[Saved data entries]

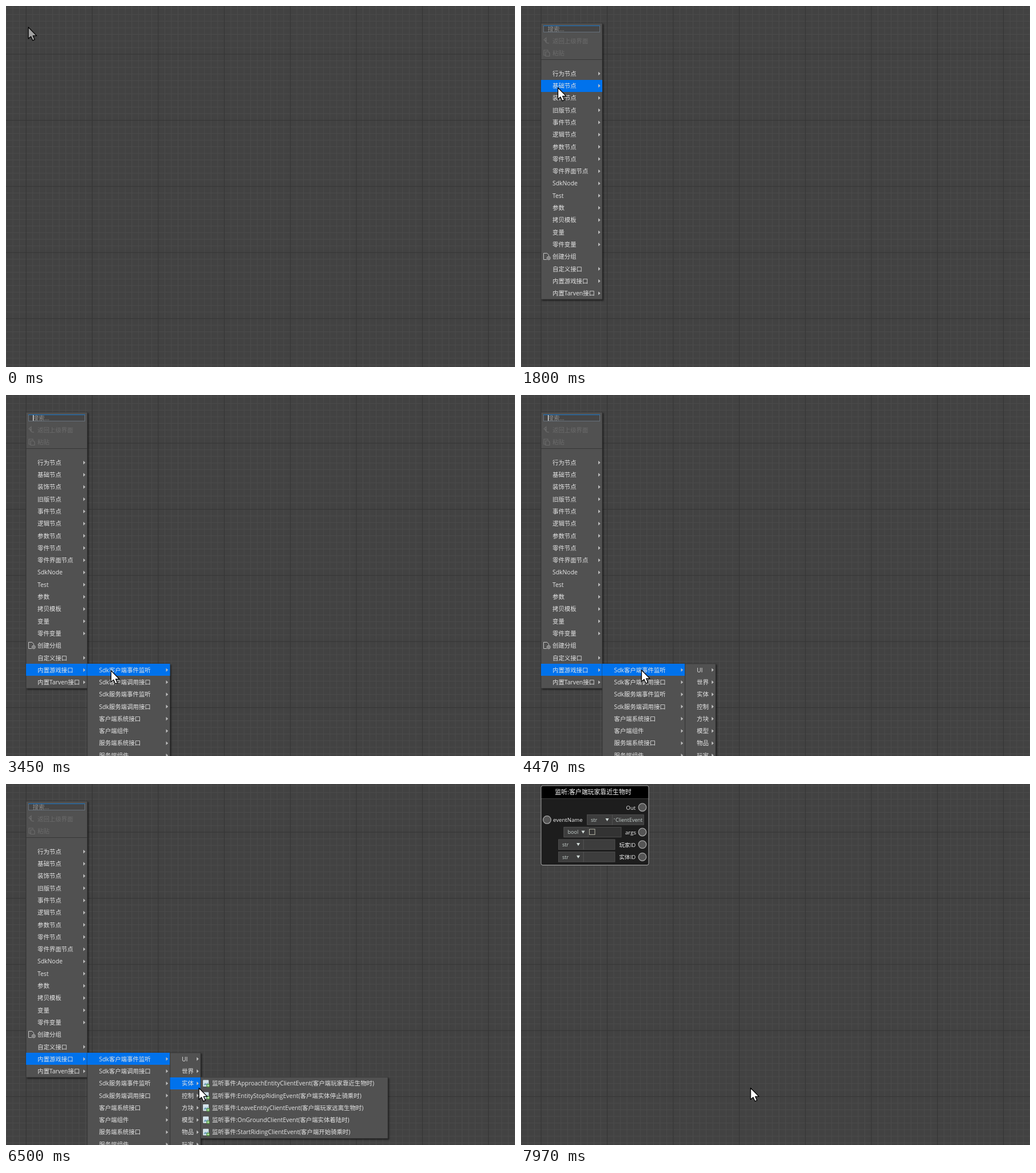
Write an HTML page that moves like this. It is 889x630 px and loops after 8 s.

```html
<!DOCTYPE html>
<html lang="zh">
<head>
<meta charset="utf-8">
<title>Node menu</title>
<style>
  html, body { margin: 0; width: 100%; height: 100%; overflow: hidden; background: #424242; }
  svg { display: block; }
  text { font: 10.4px "Open Sans", "Noto Sans CJK SC", "Noto Sans CJK JP", sans-serif; fill: #e6e6e6; white-space: pre; }
  .panel { filter: drop-shadow(2px 2px 1px rgba(0, 0, 0, .5)); }
  .off { fill: #6b6b6b; }
  .off-icon { fill: none; stroke: #6b6b6b; stroke-width: 1.2; }
  .hint { fill: #8c8c8c; }
  .title { font-size: 10.9px; fill: #fff; text-anchor: middle; }
  .label { font-size: 9.6px; fill: #f0f0f0; }
  .value { font-size: 9px; fill: #c6d0cd; }
</style>
</head>
<body>
<svg id="stage" width="889" height="630" viewBox="0 0 889 630"></svg>
<script>
const LOOP = 8000, STEP = 70, ROW = 21.3, MENU_TOP = 107.3, SUB_TOP = 469.2;
const CLOSE = 7370;
const stage = document.getElementById('stage');

function add(parent, tag, attrs, text) {
  const el = document.createElementNS('http://www.w3.org/2000/svg', tag);
  for (const key in attrs) el.setAttribute(key, attrs[key]);
  if (text) el.textContent = text;
  parent.appendChild(el);
  return el;
}
const box = (p, x, y, width, height, fill, more) => add(p, 'rect', { x, y, width, height, fill, ...more });
const path = (p, d, attrs) => add(p, 'path', { d, ...attrs });
const label = (p, x, y, text, cls = '') => add(p, 'text', { x, y: y + 3.8, class: cls }, text);

function drawGrid() {
  const cell = 11.535;
  let minor = '', major = '';
  const line = (i, d) => { if (i % 10) minor += d; else major += d; };
  for (let i = -3; i < 75; i++) line(i, `M${35.2 + i * cell} 0V630`);
  for (let i = -7; i < 48; i++) line(i, `M0 ${84.1 + i * cell}H889`);
  box(stage, 0, 0, 889, 630, '#424242');
  path(stage, minor, { stroke: '#4c4c4c' });
  path(stage, major, { stroke: '#353535' });
}

function eventIcon(p, x, y) {
  box(p, x, y - 6, 10, 11.5, '#d3e3ea', { rx: 1 });
  path(p, `M${x + 1} ${y + 3}l3 -4 2 2 2.5 -3v5z`, { fill: '#6f9fb8' });
  add(p, 'circle', { cx: x + 9, cy: y + 3.8, r: 3, fill: '#4f9a3c' });
  path(p, `M${x + 7.2} ${y + 3.8}h3.6m-1.8 -1.8v3.6`, { stroke: '#eaf5e4' });
}

// A menu panel: rows start at rowTop, the highlight is placed by select().
function makePanel(x, top, width, bottom, rowTop, textX, items, opts = {}) {
  const g = add(stage, 'g', { class: 'panel' });
  box(g, x, top, width, bottom - top, '#515151', { stroke: '#333', 'stroke-width': .8 });
  const bar = box(g, x, rowTop, width, Math.round(ROW), '#0072ec');
  items.forEach((item, i) => {
    const y = rowTop + ROW * (i + .5);
    label(g, textX, y, item);
    if (opts.events) eventIcon(g, x + 4, y);
    else if (i !== opts.plain) path(g, `M${x + width - 7} ${y - 3.2}l3.6 3.2 -3.6 3.2z`, { fill: '#bebebe' });
  });
  return {
    g,
    show(alpha) {
      g.style.opacity = alpha;
      g.style.display = alpha ? '' : 'none';
    },
    select(row) {
      const valid = row >= 0 && row < items.length;
      bar.style.display = valid ? '' : 'none';
      if (valid) bar.setAttribute('y', Math.round(rowTop + row * ROW));
    }
  };
}

function drawMenuHead(g) {
  box(g, 39.5, 34.5, 98, 11, '#454545', { stroke: '#67717b' });
  path(g, 'M39 34.5H138', { stroke: '#1674c8' });
  label(g, 46.5, 40.6, '搜索...', 'hint');
  label(g, 55, 61, '返回上级界面', 'off');
  label(g, 55, 82.3, '粘贴', 'off');
  path(g, 'M40 59l4 -3.5v7zM43 59v3q1 3 6 3', { class: 'off-icon' });
  path(g, 'M43 86h-3v-9h7v2M43 80h5l2 2v5.5h-7z', { class: 'off-icon' });
  path(g, 'M35 93.5H142', { stroke: '#363636' });
  path(g, 'M45 442.5h-5.5v-11h6l3 3v2', { fill: 'none', stroke: '#c4c4c4' });
  add(g, 'circle', { cx: 48.3, cy: 440, r: 2.9, fill: 'none', stroke: '#c4c4c4' });
  path(g, 'M46.5 440h3.6m-1.8 -1.8v3.6', { stroke: '#c4c4c4', 'stroke-width': .8 });
}

function drawNode() {
  const g = add(stage, 'g', {});
  const edge = { stroke: '#565656', 'stroke-width': .8 };
  const combo = (x, y, w, text) => {
    box(g, x, y - 8.7, w, 17.4, '#3d3d3d', edge);
    label(g, x + 6.5, y - .5, text, 'value');
    path(g, `M${x + w - 12} ${y - 2.5}h6l-3 5z`, { fill: '#d2dcd9' });
  };
  const port = (cx, cy) => add(g, 'circle', { cx, cy, r: 6.8, fill: '#555', stroke: '#a4a4a4', 'stroke-width': 1.3 });

  box(g, 35, 3, 188, 138.5, '#1d1d1d', { rx: 3 });
  path(g, 'M35 25V6a3 3 0 0 1 3 -3H220a3 3 0 0 1 3 3V25z', { fill: '#000' });
  path(g, 'M35 25.5H223', { stroke: '#3c3c3c' });
  box(g, 35, 3, 188, 138.5, 'none', { rx: 3, stroke: '#a8a8a8' });
  label(g, 126, 14, '监听:客户端玩家靠近生物时', 'title');

  label(g, 183.5, 40.7, 'Out', 'label');
  label(g, 56, 62.3, 'eventName', 'label');
  label(g, 182, 83.9, 'args', 'label');
  label(g, 171.5, 105.8, '玩家ID', 'label');
  label(g, 171.5, 127.3, '实体ID', 'label');
  for (const y of [40.7, 84, 105.6, 127.2]) port(212, y);
  port(45.5, 62.4);

  box(g, 159.5, 53.7, 55, 17.4, '#3d3d3d', edge);
  label(g, 165, 61.9, 'ClientEvent', 'value');
  box(g, 162.5, 60, 1, 1.5, '#c6d0cd');
  combo(115.5, 62.4, 44, 'str');

  box(g, 75, 75.3, 100, 17.4, '#333', edge);
  combo(75, 84, 42.5, 'bool');
  box(g, 119.5, 78.8, 9.5, 9.5, '#333', { stroke: '#b9b9aa' });

  for (const y of [105.6, 127.2]) {
    box(g, 109, y - 8.7, 55, 17.4, '#3d3d3d', edge);
    combo(65.5, y, 43.5, 'str');
  }
  return g;
}

drawGrid();
const node = drawNode();

const main = makePanel(35, 30, 107, 512, MENU_TOP, 55, [
  '行为节点', '基础节点', '装饰节点', '旧版节点', '事件节点', '逻辑节点', '参数节点',
  '零件节点', '零件界面节点', 'SdkNode', 'Test', '参数', '拷贝模板', '变量', '零件变量',
  '创建分组', '自定义接口', '内置游戏接口', '内置Tarven接口'
], { plain: 15 });
drawMenuHead(main.g);
const caret = box(main.g, 47, 35, 1, 10, '#e8e8e8');

const api = makePanel(142, 469, 144.5, 660, SUB_TOP, 162.5, [
  'Sdk客户端事件监听', 'Sdk客户端调用接口', 'Sdk服务端事件监听', 'Sdk服务端调用接口',
  '客户端系统接口', '客户端组件', '服务端系统接口', '服务端组件'
]);
const kinds = makePanel(286.5, 469, 53.5, 660, SUB_TOP, 307, [
  'UI', '世界', '实体', '控制', '方块', '模型', '物品', '玩家'
]);
const listen = s => '监听事件:' + s;
const uiEvents = makePanel(340, 469, 436, 660, SUB_TOP, 360, [
  'ClientChestCloseEvent(客户端关闭箱子界面时)',
  'ClientChestOpenEvent(客户端打开箱子界面时)',
  'ClientPlayerInventoryCloseEvent(客户端关闭物品背包界面时)',
  'ClientPlayerInventoryOpenEvent(客户端打开物品背包界面时)',
  'GridComponentSizeChangedClientEvent(客户端界面网格组件格数变化时)',
  'OnItemSlotButtonClickedEvent(客户端点击快捷栏/背包栏物品槽时)',
  'PlayerChatButtonClickClientEvent(客户端玩家点击聊天按钮时)',
  'PopScreenEvent(客户端界面移除时)'
].map(listen), { events: true });
const entityEvents = makePanel(340, 511.7, 327, 618.5, SUB_TOP + 2 * ROW, 360, [
  'ApproachEntityClientEvent(客户端玩家靠近生物时)',
  'EntityStopRidingEvent(客户端实体停止骑乘时)',
  'LeaveEntityClientEvent(客户端玩家远离生物时)',
  'OnGroundClientEvent(客户端实体着陆时)',
  'StartRidingClientEvent(客户端开始骑乘时)'
].map(listen), { events: true });

const click = add(stage, 'circle', { cx: 34, cy: 29, r: 10, fill: 'rgba(255,0,0,.47)' });
const pointer = path(stage, 'M0 0V20L4.5 16.2 7.7 23.2 11.2 21.7 8.2 14.9H14.5Z',
  { stroke: '#000', 'stroke-width': 1.3, 'stroke-linejoin': 'round' });

// Pointer moves: start time, then [step, x, y] stops.
const moves = [
  [590, [0, 39, 37], [2, 34.5, 30.5]],
  [1660, [0, 34.5, 30.5], [3, 64.5, 142.5], [12, 102, 483.5]],
  [3100, [0, 102, 483.5], [8, 210.5, 480]],
  [4670, [0, 210.5, 480], [3, 292, 483], [6, 309, 487], [8, 313.5, 505.5], [10, 317, 524]],
  [6290, [0, 317, 524], [4, 337, 530.5], [9, 404, 529.5]],
  [7970, [0, 404, 529.5], [1, 401, 530.5]]
];
const caretFlips = [1260, 1800, 2360, 2840, 3380, 3940, 4470, 5000, 5500, 6030, 6570, 7110];

function pointerAt(t) {
  const move = moves.filter(m => t >= m[0]).pop();
  if (!move) return moves[0][1].slice(1);
  const [start, ...stops] = move;
  const k = Math.min(Math.floor((t - start) / STEP) + 1, stops[stops.length - 1][0]);
  const i = stops.findIndex(s => s[0] >= k);
  const a = stops[i - 1], b = stops[i], u = (k - a[0]) / (b[0] - a[0]);
  return [a[1] + (b[1] - a[1]) * u, a[2] + (b[2] - a[2]) * u];
}

function fade(t, start, end, levels = [.18, .5, .8, 1]) {
  if (t < start || t >= end) return 0;
  return levels[Math.min(Math.floor((t - start) / STEP), levels.length - 1)];
}

const rowAt = (y, top) => Math.floor((y - top) / ROW);
const toggle = (el, on) => { el.style.display = on ? '' : 'none'; };

function render(t) {
  const [x, y] = pointerAt(t);
  pointer.setAttribute('transform', `translate(${x} ${y})`);
  pointer.setAttribute('fill', t < 1260 ? '#a2a2a2' : '#fff');
  toggle(click, t >= 920 && t < 1120);
  toggle(caret, caretFlips.filter(f => t >= f).length % 2);
  toggle(node, t >= 7640);

  main.show(fade(t, 1260, CLOSE, [.5, 1]));
  api.show(fade(t, 2630, CLOSE));
  kinds.show(fade(t, 3660, CLOSE));
  uiEvents.show(fade(t, 4950, 5500));
  entityEvents.show(fade(t, 5500, CLOSE, [1]));

  main.select(x < 142 ? rowAt(y, MENU_TOP) : 17);
  api.select(x < 142 ? -1 : 0);
  kinds.select(x < 286.5 ? -1 : rowAt(y, SUB_TOP));
  uiEvents.select(-1);
  entityEvents.select(x < 340 ? -1 : 0);
}

function tick() {
  render(performance.now() % LOOP);
  requestAnimationFrame(tick);
}
tick();
</script>
</body>
</html>
```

> _Directions for this task_
All lines with the word "function" must be located in the data and copied.

> _Expected output_
function add(parent, tag, attrs, text) {
function drawGrid() {
function eventIcon(p, x, y) {
function makePanel(x, top, width, bottom, rowTop, textX, items, opts = {}) {
function drawMenuHead(g) {
function drawNode() {
function pointerAt(t) {
function fade(t, start, end, levels = [.18, .5, .8, 1]) {
function render(t) {
function tick() {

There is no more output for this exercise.